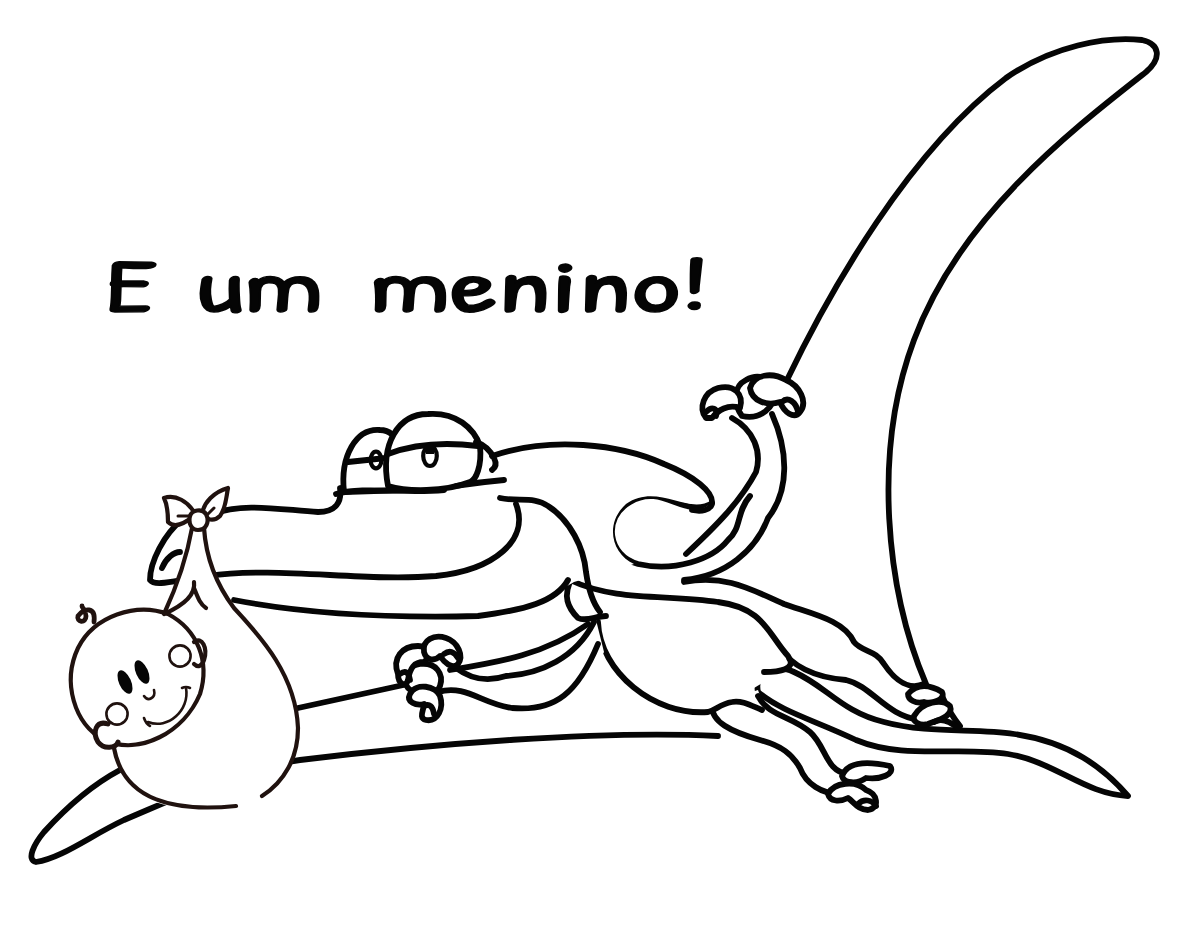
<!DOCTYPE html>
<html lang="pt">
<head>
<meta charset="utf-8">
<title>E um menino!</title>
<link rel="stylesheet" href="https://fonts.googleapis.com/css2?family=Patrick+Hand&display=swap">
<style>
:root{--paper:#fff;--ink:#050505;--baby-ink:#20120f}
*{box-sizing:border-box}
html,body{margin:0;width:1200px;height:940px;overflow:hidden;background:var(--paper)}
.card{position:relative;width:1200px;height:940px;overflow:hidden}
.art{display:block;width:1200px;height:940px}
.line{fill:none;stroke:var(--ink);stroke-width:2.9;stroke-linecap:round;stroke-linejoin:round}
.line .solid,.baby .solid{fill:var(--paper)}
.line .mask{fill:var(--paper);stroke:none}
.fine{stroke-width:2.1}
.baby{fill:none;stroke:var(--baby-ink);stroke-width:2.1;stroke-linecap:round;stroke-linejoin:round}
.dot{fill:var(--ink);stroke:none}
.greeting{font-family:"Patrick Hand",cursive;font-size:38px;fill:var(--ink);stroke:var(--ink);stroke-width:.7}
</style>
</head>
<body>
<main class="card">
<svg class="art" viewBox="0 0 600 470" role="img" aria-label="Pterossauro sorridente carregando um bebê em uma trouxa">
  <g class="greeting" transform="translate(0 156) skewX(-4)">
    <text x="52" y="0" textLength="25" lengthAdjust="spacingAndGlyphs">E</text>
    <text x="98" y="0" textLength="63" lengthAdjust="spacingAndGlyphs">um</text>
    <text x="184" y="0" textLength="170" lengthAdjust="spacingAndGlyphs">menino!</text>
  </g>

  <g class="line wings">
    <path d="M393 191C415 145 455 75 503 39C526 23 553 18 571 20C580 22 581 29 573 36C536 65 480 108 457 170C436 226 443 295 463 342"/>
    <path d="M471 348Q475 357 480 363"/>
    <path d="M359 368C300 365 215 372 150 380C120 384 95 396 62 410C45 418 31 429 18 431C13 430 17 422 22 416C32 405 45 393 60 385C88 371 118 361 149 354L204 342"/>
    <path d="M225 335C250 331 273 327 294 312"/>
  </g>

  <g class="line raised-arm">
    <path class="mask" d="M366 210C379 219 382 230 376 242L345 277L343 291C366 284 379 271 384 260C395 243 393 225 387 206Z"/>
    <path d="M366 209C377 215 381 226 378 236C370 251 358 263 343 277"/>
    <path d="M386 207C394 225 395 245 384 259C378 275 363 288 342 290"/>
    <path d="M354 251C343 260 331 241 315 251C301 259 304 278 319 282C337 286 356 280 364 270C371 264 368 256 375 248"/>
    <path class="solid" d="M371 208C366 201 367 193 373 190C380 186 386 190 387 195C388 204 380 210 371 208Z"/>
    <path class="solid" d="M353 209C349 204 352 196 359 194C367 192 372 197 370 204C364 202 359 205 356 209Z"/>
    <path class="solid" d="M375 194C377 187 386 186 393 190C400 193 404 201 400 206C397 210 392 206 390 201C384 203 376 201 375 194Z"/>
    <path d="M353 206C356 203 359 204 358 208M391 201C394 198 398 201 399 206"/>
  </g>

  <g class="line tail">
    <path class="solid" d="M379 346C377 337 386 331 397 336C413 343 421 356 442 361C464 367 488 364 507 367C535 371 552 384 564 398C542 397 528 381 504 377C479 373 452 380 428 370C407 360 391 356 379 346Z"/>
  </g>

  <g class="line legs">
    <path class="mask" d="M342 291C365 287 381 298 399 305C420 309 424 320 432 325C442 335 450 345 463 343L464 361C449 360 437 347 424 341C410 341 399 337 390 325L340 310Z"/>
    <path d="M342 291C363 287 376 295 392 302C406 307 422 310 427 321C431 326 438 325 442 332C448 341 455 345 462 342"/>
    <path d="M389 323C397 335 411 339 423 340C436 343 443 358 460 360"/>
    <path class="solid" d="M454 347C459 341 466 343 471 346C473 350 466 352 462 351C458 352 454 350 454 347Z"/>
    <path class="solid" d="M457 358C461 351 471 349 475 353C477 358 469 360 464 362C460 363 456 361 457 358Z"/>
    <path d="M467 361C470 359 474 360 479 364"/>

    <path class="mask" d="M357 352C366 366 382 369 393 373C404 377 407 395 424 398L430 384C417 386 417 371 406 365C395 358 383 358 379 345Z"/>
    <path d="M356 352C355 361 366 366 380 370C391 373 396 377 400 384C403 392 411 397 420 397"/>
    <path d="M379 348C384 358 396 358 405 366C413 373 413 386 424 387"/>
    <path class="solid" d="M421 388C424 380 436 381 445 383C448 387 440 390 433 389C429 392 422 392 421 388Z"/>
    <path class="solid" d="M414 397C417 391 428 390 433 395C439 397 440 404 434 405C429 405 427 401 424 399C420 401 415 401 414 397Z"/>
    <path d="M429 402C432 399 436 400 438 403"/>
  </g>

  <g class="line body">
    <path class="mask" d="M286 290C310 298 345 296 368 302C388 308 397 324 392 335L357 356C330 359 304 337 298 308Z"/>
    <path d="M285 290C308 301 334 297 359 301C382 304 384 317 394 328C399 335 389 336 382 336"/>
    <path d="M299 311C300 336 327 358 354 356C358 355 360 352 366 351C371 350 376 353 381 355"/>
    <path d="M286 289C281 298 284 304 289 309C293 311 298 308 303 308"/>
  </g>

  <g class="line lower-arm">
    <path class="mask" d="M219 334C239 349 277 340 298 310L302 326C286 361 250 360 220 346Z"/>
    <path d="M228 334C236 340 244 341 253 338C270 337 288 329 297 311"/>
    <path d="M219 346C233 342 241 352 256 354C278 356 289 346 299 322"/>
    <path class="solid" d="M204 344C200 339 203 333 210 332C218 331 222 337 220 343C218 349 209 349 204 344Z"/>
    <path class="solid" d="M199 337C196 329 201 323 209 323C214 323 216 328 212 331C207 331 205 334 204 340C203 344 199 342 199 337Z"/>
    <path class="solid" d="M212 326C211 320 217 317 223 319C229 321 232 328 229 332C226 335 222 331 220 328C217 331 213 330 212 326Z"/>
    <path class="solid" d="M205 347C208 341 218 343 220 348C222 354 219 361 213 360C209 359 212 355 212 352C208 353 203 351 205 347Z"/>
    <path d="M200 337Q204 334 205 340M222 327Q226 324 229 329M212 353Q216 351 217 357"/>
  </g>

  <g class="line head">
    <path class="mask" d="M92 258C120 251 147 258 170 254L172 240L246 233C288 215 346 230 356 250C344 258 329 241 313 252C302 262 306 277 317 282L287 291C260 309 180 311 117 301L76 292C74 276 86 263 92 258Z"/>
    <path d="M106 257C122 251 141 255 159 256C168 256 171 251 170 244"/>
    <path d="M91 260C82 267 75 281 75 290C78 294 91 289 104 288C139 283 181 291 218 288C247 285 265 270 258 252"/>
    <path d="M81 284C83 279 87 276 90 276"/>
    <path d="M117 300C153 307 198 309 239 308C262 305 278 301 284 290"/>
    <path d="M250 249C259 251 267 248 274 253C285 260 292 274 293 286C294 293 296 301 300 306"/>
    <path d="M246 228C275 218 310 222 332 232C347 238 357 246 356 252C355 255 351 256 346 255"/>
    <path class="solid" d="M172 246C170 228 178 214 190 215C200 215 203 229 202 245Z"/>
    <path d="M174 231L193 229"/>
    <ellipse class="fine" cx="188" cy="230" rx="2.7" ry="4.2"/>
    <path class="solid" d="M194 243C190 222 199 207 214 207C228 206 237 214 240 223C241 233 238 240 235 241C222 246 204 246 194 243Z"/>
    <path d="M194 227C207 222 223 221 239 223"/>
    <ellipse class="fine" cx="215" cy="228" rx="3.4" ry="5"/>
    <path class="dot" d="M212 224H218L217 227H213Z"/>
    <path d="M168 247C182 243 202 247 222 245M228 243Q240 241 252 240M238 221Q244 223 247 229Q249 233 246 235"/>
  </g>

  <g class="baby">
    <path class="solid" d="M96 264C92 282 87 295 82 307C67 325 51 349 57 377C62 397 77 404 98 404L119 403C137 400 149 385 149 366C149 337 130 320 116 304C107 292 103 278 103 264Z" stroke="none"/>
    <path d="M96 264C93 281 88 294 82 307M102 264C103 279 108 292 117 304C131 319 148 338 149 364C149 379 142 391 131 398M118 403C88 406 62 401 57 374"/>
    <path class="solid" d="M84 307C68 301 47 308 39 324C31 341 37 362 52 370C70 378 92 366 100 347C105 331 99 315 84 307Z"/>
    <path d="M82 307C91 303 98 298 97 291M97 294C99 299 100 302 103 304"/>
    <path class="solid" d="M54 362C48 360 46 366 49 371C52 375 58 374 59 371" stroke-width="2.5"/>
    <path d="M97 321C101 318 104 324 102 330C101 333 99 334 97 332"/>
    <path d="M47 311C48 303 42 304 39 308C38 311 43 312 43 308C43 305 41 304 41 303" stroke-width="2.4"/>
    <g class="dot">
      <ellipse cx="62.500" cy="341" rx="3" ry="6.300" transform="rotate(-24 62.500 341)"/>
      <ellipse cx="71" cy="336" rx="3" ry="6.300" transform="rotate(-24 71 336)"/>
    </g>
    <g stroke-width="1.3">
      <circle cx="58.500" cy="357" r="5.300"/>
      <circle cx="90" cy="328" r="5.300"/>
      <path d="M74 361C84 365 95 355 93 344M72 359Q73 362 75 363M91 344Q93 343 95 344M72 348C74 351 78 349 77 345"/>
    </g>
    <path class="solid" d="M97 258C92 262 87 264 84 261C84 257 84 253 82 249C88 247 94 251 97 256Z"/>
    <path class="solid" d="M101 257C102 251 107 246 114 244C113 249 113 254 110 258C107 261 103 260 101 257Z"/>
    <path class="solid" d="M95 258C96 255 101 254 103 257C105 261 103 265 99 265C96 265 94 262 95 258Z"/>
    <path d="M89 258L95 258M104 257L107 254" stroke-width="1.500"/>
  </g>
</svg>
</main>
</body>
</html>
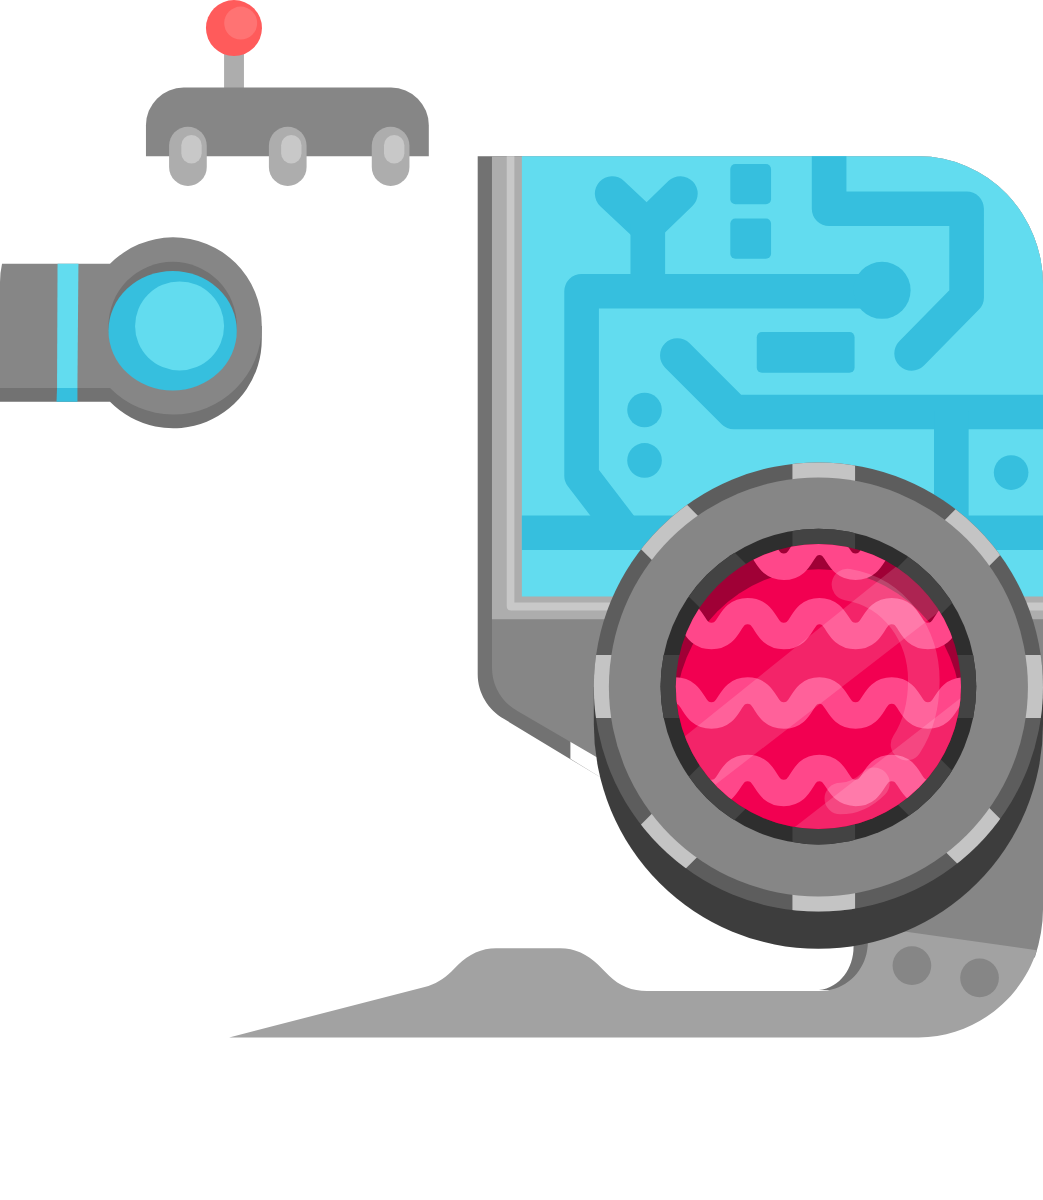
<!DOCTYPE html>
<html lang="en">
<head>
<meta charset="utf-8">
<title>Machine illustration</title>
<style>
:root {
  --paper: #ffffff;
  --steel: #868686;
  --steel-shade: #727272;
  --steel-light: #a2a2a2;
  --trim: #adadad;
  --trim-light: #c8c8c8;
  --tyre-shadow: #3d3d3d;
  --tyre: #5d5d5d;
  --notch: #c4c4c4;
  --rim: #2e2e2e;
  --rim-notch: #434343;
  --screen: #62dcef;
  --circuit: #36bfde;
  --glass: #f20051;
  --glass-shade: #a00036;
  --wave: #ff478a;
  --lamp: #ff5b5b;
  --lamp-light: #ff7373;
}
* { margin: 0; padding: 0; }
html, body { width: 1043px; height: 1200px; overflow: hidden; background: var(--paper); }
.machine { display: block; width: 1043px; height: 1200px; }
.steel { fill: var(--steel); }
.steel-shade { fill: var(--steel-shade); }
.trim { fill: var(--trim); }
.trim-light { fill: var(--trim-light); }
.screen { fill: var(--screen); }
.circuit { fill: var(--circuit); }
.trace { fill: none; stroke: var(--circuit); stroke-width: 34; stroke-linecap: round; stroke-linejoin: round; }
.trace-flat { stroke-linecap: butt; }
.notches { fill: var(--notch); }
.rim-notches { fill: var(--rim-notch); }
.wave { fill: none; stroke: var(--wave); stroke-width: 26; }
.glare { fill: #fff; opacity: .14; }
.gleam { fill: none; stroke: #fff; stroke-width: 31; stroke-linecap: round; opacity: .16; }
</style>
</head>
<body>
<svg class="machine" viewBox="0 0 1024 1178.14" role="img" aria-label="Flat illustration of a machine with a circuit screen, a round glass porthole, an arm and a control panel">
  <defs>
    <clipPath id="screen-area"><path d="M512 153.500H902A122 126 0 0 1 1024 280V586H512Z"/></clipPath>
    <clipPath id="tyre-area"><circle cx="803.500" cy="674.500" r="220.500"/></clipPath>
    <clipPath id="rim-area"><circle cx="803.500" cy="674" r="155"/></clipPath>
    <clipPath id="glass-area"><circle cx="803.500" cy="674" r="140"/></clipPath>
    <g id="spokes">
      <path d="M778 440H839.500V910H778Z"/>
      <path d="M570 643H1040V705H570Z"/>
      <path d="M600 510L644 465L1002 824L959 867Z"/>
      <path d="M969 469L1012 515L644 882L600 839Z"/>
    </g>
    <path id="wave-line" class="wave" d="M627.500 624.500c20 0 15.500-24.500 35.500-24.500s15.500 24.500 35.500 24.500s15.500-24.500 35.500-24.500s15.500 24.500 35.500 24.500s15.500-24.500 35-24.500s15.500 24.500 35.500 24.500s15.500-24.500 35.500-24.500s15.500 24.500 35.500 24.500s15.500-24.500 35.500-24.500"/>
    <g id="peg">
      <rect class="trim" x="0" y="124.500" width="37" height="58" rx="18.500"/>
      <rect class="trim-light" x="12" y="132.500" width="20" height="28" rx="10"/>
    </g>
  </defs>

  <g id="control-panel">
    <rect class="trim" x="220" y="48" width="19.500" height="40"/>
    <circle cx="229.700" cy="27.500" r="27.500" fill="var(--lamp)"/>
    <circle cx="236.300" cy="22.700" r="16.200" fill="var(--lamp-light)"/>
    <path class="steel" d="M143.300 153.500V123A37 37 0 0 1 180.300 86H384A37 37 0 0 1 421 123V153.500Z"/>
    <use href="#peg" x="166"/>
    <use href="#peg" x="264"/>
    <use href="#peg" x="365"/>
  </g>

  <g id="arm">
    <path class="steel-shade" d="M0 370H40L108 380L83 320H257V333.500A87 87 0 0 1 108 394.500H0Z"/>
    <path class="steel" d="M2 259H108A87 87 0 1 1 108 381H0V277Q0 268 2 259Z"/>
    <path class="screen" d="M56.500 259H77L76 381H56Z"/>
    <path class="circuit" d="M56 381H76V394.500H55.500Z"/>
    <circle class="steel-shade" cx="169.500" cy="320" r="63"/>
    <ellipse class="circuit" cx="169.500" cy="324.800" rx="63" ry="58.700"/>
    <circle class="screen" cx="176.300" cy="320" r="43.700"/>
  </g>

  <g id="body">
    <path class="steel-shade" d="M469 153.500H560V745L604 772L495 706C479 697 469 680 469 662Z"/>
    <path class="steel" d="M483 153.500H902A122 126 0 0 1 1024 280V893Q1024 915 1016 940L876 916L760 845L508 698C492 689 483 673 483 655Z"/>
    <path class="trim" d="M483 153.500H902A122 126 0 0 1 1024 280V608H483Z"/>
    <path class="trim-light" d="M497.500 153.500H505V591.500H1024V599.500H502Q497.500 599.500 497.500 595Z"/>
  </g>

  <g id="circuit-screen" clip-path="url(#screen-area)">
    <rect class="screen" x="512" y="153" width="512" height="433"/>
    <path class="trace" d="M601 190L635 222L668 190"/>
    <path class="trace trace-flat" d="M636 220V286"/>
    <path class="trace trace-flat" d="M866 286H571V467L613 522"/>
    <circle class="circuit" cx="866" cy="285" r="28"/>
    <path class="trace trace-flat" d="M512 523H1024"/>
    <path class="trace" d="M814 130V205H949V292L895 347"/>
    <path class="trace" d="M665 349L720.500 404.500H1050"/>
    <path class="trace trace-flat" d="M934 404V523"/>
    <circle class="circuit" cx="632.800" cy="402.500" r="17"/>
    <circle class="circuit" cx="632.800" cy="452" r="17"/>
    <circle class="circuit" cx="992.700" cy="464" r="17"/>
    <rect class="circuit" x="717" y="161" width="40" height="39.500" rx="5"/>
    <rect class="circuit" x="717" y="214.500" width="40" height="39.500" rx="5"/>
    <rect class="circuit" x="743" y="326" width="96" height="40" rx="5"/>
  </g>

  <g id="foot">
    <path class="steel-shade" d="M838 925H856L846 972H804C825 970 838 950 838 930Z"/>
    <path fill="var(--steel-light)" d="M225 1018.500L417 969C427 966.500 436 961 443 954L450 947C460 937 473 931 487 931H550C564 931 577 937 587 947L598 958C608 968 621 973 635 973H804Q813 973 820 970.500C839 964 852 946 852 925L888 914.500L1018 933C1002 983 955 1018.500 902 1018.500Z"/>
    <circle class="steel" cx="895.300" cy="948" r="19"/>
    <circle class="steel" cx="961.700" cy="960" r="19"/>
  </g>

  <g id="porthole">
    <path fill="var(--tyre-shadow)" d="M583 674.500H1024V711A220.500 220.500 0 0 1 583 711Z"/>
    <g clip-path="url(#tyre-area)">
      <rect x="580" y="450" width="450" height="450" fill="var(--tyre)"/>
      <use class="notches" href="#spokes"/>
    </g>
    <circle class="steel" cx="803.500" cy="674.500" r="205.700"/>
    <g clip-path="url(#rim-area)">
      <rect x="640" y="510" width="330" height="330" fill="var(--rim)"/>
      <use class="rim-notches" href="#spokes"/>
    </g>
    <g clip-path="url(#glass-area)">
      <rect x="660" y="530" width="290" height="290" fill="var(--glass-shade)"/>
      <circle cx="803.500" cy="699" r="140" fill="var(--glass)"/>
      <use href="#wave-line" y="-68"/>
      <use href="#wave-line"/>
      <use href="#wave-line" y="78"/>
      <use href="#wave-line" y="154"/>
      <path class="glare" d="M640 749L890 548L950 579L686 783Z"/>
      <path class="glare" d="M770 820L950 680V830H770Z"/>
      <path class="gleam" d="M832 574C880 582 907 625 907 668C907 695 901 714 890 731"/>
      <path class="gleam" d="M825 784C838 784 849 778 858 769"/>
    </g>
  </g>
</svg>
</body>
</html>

_Activity_
Return each line from the material that includes the string "ellipse".

_The completed task_
    <ellipse class="fine" cx="188" cy="230" rx="2.7" ry="4.2"/>
    <ellipse class="fine" cx="215" cy="228" rx="3.4" ry="5"/>
      <ellipse cx="62.500" cy="341" rx="3" ry="6.300" transform="rotate(-24 62.500 341)"/>
      <ellipse cx="71" cy="336" rx="3" ry="6.300" transform="rotate(-24 71 336)"/>
    <ellipse class="circuit" cx="169.500" cy="324.800" rx="63" ry="58.700"/>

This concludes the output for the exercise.